## How to complete this task
Please find every line in the entries below that contains the string "arch", and copy it.

(Plain-text document sources)
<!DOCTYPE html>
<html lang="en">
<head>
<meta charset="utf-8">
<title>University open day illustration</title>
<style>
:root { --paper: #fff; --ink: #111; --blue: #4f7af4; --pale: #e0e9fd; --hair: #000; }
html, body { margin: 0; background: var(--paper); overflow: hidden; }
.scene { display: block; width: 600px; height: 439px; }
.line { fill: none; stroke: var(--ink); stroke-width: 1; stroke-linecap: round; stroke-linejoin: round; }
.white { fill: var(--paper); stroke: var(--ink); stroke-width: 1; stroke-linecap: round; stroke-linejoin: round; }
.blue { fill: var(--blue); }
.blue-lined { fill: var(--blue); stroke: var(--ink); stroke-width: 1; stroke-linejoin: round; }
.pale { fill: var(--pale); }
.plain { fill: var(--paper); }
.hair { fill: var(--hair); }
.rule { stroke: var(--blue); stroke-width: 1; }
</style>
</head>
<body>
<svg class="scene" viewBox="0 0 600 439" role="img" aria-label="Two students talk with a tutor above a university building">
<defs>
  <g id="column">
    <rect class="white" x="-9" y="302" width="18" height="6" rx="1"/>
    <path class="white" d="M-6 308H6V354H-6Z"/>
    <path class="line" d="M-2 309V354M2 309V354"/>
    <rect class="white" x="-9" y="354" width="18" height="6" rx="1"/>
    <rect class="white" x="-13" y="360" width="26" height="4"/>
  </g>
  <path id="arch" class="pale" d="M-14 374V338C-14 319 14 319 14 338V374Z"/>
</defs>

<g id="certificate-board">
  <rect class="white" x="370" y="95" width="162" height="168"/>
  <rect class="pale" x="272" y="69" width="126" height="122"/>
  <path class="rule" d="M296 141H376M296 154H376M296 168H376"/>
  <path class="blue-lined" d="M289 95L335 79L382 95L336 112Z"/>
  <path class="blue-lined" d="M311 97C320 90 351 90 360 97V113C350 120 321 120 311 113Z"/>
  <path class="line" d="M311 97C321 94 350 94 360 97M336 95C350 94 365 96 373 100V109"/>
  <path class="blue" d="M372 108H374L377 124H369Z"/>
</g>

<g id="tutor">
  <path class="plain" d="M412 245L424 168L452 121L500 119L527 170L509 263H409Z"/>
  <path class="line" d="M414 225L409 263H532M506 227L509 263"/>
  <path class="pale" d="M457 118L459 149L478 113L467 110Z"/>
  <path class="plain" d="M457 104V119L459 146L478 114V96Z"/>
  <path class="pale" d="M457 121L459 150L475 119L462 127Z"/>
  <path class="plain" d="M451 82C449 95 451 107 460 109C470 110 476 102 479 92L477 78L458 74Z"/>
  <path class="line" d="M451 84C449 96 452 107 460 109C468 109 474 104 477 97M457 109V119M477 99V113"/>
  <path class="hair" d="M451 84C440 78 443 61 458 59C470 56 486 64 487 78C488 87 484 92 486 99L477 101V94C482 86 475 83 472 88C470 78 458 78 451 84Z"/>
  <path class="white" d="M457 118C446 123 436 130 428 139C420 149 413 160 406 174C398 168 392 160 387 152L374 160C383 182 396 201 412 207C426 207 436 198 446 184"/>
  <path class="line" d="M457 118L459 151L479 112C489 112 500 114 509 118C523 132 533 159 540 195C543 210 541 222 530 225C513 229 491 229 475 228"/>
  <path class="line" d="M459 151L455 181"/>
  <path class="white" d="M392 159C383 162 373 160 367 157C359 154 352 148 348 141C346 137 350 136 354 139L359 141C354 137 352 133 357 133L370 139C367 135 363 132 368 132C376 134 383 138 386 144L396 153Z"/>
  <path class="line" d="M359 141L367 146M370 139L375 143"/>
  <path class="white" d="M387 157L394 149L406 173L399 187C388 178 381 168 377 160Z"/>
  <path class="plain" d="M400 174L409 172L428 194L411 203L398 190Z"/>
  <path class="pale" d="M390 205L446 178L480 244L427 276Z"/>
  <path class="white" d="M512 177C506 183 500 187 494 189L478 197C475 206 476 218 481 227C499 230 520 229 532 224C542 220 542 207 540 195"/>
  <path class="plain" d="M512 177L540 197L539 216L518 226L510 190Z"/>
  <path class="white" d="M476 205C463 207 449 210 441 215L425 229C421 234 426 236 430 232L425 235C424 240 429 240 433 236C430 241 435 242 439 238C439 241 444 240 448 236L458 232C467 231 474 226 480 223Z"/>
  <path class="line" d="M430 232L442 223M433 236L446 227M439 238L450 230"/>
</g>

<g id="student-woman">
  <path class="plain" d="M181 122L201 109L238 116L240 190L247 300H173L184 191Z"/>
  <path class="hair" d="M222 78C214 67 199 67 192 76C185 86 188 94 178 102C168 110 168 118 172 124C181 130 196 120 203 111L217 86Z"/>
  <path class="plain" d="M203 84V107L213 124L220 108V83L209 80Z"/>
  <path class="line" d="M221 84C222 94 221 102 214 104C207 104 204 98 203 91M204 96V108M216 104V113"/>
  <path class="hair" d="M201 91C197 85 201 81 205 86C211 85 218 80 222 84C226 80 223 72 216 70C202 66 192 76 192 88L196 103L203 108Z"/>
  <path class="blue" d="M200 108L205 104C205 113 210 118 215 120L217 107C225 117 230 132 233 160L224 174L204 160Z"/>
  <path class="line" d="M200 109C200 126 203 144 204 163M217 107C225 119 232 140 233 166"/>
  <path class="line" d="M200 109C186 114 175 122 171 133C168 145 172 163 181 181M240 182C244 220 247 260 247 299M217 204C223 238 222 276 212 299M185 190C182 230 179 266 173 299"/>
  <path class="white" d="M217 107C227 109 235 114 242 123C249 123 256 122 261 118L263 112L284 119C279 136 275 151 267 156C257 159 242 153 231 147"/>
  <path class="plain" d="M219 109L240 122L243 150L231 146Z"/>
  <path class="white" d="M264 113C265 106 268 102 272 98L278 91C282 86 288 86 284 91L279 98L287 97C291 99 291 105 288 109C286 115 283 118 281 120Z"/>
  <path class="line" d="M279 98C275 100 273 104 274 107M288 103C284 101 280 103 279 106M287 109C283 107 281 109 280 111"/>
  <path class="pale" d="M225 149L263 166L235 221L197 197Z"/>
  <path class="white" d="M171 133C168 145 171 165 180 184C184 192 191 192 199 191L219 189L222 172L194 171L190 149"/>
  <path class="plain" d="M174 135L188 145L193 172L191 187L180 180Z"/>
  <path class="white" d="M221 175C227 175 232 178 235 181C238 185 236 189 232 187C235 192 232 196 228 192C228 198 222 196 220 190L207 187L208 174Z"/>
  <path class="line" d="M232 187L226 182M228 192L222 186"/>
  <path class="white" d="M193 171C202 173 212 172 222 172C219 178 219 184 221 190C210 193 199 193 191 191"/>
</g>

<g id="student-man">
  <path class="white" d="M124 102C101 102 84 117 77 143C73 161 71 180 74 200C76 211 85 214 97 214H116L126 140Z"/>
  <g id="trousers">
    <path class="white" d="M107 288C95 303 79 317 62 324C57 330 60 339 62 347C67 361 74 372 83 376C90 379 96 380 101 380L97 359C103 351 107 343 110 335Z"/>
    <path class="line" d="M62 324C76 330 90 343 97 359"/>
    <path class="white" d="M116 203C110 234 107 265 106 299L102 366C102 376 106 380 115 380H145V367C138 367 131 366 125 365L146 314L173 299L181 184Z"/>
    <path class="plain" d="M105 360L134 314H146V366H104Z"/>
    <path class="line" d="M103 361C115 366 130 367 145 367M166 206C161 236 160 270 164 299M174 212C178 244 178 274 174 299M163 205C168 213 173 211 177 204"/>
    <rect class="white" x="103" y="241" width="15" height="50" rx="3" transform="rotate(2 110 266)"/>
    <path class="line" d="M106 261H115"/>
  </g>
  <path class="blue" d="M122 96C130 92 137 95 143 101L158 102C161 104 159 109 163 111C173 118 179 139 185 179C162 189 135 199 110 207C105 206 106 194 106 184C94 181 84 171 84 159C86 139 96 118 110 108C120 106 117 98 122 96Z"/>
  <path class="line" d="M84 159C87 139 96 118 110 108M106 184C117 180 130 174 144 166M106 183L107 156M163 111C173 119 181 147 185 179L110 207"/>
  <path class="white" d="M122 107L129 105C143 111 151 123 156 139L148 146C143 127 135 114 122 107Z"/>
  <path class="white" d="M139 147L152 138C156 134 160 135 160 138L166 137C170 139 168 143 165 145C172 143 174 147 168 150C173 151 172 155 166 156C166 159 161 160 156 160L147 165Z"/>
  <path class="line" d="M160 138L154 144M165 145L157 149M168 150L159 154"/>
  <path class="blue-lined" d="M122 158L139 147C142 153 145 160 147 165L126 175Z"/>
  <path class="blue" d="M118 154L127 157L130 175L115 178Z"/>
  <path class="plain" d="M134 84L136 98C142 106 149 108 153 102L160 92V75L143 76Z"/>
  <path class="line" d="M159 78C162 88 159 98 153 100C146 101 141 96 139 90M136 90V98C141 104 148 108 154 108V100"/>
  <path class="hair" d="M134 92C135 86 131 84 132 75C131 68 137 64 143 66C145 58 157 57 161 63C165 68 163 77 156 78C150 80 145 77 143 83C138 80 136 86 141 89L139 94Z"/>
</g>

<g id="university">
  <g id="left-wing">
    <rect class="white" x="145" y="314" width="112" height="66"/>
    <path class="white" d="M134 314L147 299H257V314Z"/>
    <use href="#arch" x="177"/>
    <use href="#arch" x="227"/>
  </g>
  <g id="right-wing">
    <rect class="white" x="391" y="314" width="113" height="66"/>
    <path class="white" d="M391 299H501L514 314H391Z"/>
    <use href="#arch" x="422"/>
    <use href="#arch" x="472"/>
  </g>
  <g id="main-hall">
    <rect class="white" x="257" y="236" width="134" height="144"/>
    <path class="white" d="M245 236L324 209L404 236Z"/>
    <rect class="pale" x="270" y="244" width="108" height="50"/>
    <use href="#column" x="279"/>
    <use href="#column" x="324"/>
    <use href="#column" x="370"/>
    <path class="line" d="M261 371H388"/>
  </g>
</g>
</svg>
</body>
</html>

## Task result
  <path id="arch" class="pale" d="M-14 374V338C-14 319 14 319 14 338V374Z"/>
    <use href="#arch" x="177"/>
    <use href="#arch" x="227"/>
    <use href="#arch" x="422"/>
    <use href="#arch" x="472"/>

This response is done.